Exercise objective: Find every line in the records below that contains "smoothstep", and copy it.

Entries supplied:

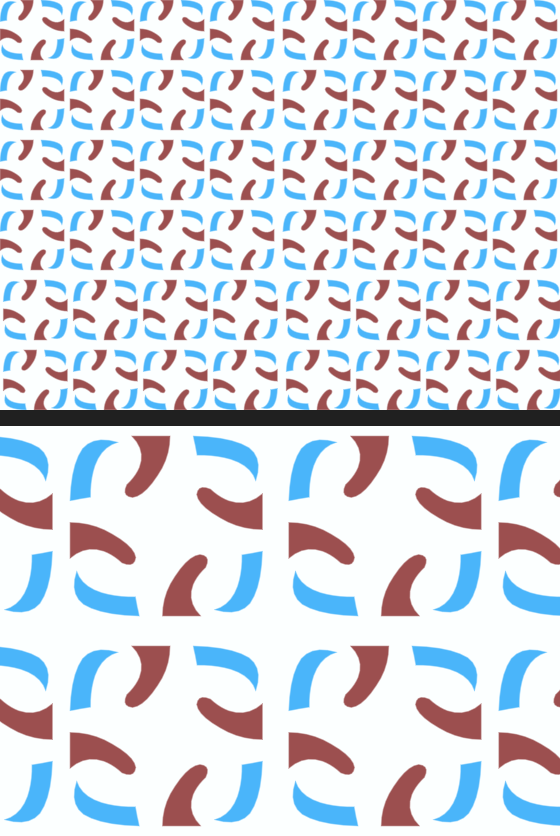
Top: the whole. Bottom: its middle third, enlarged.
Write a Shadertoy shader that draws this pattern.

```glsl
// Grid of pinwheel tiles: brown fins and blue corner blades on white.

// Closed outline of six quadratic curves: anchor, control, anchor, control...
const vec2 FIN[12] = vec2[12](
    vec2(.32, .0), vec2(.395, .08), vec2(.36, .175), vec2(.34, .225),
    vec2(.295, .27), vec2(.265, .335), vec2(.325, .342), vec2(.385, .335),
    vec2(.455, .22), vec2(.52, .12), vec2(.52, .0), vec2(.42, .0));
const vec2 BLADE[12] = vec2[12](
    vec2(.0, .36), vec2(.005, .16), vec2(.065, .07), vec2(.125, -.005),
    vec2(.25, .035), vec2(.165, .06), vec2(.13, .165), vec2(.105, .245),
    vec2(.107, .34), vec2(.08, .345), vec2(.05, .35), vec2(.03, .355));

// Signed distance to a curved outline, negative inside
float outlineDistance(vec2 p, vec2 shape[12]) {
    float nearest = 1e3, side = 1.0;
    vec2 from = shape[0];
    for (int curve = 0; curve < 6; curve++) {
        vec2 a = shape[2 * curve];
        vec2 control = shape[2 * curve + 1];
        vec2 b = shape[(2 * curve + 2) % 12];
        for (int i = 1; i <= 5; i++) {
            float t = float(i) / 5.0;
            vec2 to = mix(mix(a, control, t), mix(control, b, t), t);
            vec2 edge = to - from, rel = p - from;
            vec2 gap = rel - edge * clamp(dot(rel, edge) / max(dot(edge, edge), 1e-8), 0.0, 1.0);
            nearest = min(nearest, dot(gap, gap));
            // Flip the side at each crossing of a horizontal ray
            if ((from.y > p.y) != (to.y > p.y) && rel.x < edge.x * rel.y / edge.y) side = -side;
            from = to;
        }
    }
    return side * sqrt(nearest);
}

void mainImage(out vec4 fragColor, in vec2 fragCoord) {
    // Layout space spans 768 by 560, with y pointing down
    vec2 uv = fragCoord / iResolution.xy;
    vec2 pos = vec2(uv.x, 1.0 - uv.y) * vec2(768.0, 560.0);

    // The two lowest rows and the right half of the columns sit slightly to the right
    float row = floor((pos.y + 7.0) / 95.6);
    pos.x -= 4.5 * step(3.5, row);
    pos.x -= 4.0 * step(382.0, pos.x);

    // Eight by six tiles, each 88 by 82 with a gap around it
    vec2 margin = vec2(4.0, 7.0);
    vec2 p = (mod(pos + margin, vec2(96.0, 95.6)) - margin) / vec2(88.0, 82.0);

    // Four quarter turns of both shapes
    float fin = 1e3, blade = 1e3;
    for (int turn = 0; turn < 4; turn++) {
        fin = min(fin, outlineDistance(p, FIN));
        blade = min(blade, outlineDistance(p, BLADE));
        p = vec2(1.0 - p.y, p.x);
    }

    float soft = 768.0 / iResolution.x / 85.0;
    vec3 color = vec3(.99, 1.0, 1.0);
    color = mix(color, vec3(.29, .71, .98), smoothstep(soft, -soft, blade));
    color = mix(color, vec3(.61, .31, .31), smoothstep(soft, -soft, fin));
    fragColor = vec4(color, 1.0);
}
```
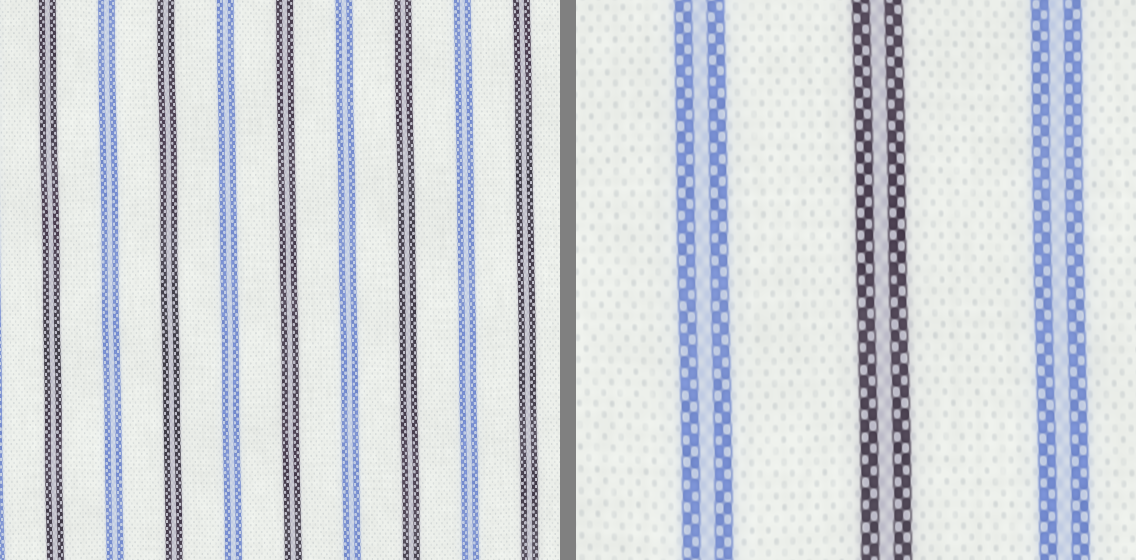
Left, the full canvas; right, a detail of the centre.
Write a WebGL 1 fragment shader that draws this texture.

```glsl
precision highp float;
// Plain-woven white shirting with paired pinstripes, alternately black and blue.
// The cloth is mapped to warp-thread and weft-pick units; a product of sines
// decides which yarn lies on top, and gradient noise makes the yarn uneven.

uniform vec2 u_resolution;

const float PI = 3.14159265;

// Layout, in canvas units or threads
const float STRIPE_PITCH = 0.106;    // from a black pair to the next blue pair
const float FIRST_STRIPE = 0.0990;   // centre of the first black pair at the bottom
const float LEAN = 0.0155;           // leftward drift from bottom to top
const float STRIPE_THREADS = 22.0;   // warp threads in one stripe pitch
const float PICKS = 154.0;           // weft picks down the canvas
const float LINE_OFFSET = 2.0;       // threads from pair centre to line centre
const float LINE_HALF = 1.0;         // half the width of a line, in threads
const float WOBBLE = 0.0022;         // sideways wander of the warp
const float PICK_BOW = 1.6;          // bending of the weft, in picks
const float FLOAT_NOISE = 0.30;      // irregular length of the yarn floats

// Yarn colours
const vec3 WHITE = vec3(0.925, 0.937, 0.918);
const vec3 PIT = vec3(0.790, 0.812, 0.815);
const vec3 BLACK = vec3(0.215, 0.205, 0.245);
const vec3 PLUM = vec3(0.275, 0.215, 0.295);
const vec3 BLUE = vec3(0.435, 0.525, 0.795);
const vec3 BLACK_HAZE = vec3(0.735, 0.730, 0.785);
const vec3 BLUE_HAZE = vec3(0.750, 0.795, 0.890);

float hash(vec2 p) {
  vec3 q = fract(vec3(p.xyx) * 0.1031);
  q += dot(q, q.yzx + 33.33);
  return fract((q.x + q.y) * q.z);
}

vec2 gradient(vec2 cell) {
  float angle = 2.0 * PI * hash(cell);
  return vec2(cos(angle), sin(angle));
}

float gradientNoise(vec2 p) {
  vec2 i = floor(p);
  vec2 f = p - i;
  vec2 s = f * f * f * (f * (f * 6.0 - 15.0) + 10.0);
  vec2 e = vec2(1.0, 0.0);
  float a = dot(gradient(i), f);
  float b = dot(gradient(i + e.xy), f - e.xy);
  float c = dot(gradient(i + e.yx), f - e.yx);
  float d = dot(gradient(i + 1.0), f - 1.0);
  return mix(mix(a, b, s.x), mix(c, d, s.x), s.y);
}

void main() {
  vec2 p = gl_FragCoord.xy / u_resolution;

  // Cloth coordinates: x in warp threads, y in weft picks
  float wander = WOBBLE * gradientNoise(p * vec2(4.0, 5.0) + 20.3);
  float along = (p.x + LEAN * p.y - FIRST_STRIPE + wander) / STRIPE_PITCH;
  float bow = PICK_BOW * gradientNoise(p * vec2(5.0, 3.0) + 51.7);
  vec2 cloth = vec2(along * STRIPE_THREADS, p.y * PICKS + bow);
  float pixel = STRIPE_THREADS / (STRIPE_PITCH * u_resolution.x);

  // Nearest pair, and the distance from its centre in threads
  float stripe = floor(along + 0.5);
  float across = abs(along - stripe) * STRIPE_THREADS;
  float isBlue = mod(stripe, 2.0);

  // Over-under weave: positive where the warp lies on top
  float weave = sin(PI * cloth.x) * sin(PI * cloth.y);
  float uneven = gradientNoise(cloth * vec2(0.6, 0.45) + 140.0);
  float over = weave + FLOAT_NOISE * uneven;

  // White ground: pits between floats, slubs and broad mottling
  float pits = smoothstep(0.1, 0.95, -over) * (0.50 + 0.6 * uneven);
  vec3 color = mix(WHITE, PIT, clamp(pits, 0.0, 1.0));
  color += 0.018 * gradientNoise(cloth * vec2(0.8, 0.12) + 310.0);
  color += 0.018 * gradientNoise(cloth * vec2(0.1, 0.9) + 470.0);
  color += 0.020 * gradientNoise(p * 7.0 + 8.0);

  // Dye haze showing through between and beside the lines
  vec3 haze = mix(BLACK_HAZE, BLUE_HAZE, isBlue);
  float hazeAmount = 0.80 * (1.0 - smoothstep(2.2, 4.2, across));
  hazeAmount += 0.12 * (1.0 - smoothstep(3.0, 7.0, across));
  color = mix(color, haze, hazeAmount * (0.85 - 0.25 * weave));

  // Dyed warp, two threads to a line, broken where the weft covers it
  float soft = max(0.25, 0.5 * pixel);
  float edge = abs(across - LINE_OFFSET) - LINE_HALF;
  float line = 1.0 - smoothstep(-soft, soft, edge - 0.12);
  float visible = smoothstep(-0.62, 0.22, over);
  float fade = 0.95 + 0.2 * gradientNoise(vec2(stripe * 3.7, cloth.y * 0.06) + 90.0);
  float plumAmount = 0.5 + gradientNoise(vec2(stripe * 2.3, p.y * 4.0) + 33.0);
  vec3 dye = mix(mix(BLACK, PLUM, plumAmount), BLUE, isBlue);
  dye += 0.06 * uneven + 0.03 * weave;
  color = mix(color, dye, line * visible * clamp(fade, 0.0, 1.0));

  gl_FragColor = vec4(clamp(color, 0.0, 1.0), 1.0);
}
```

Written response:
    color = mix(color, vec3(.29, .71, .98), smoothstep(soft, -soft, blade));
    color = mix(color, vec3(.61, .31, .31), smoothstep(soft, -soft, fin));
  float pits = smoothstep(0.1, 0.95, -over) * (0.50 + 0.6 * uneven);
  float hazeAmount = 0.80 * (1.0 - smoothstep(2.2, 4.2, across));
  hazeAmount += 0.12 * (1.0 - smoothstep(3.0, 7.0, across));
  float line = 1.0 - smoothstep(-soft, soft, edge - 0.12);
  float visible = smoothstep(-0.62, 0.22, over);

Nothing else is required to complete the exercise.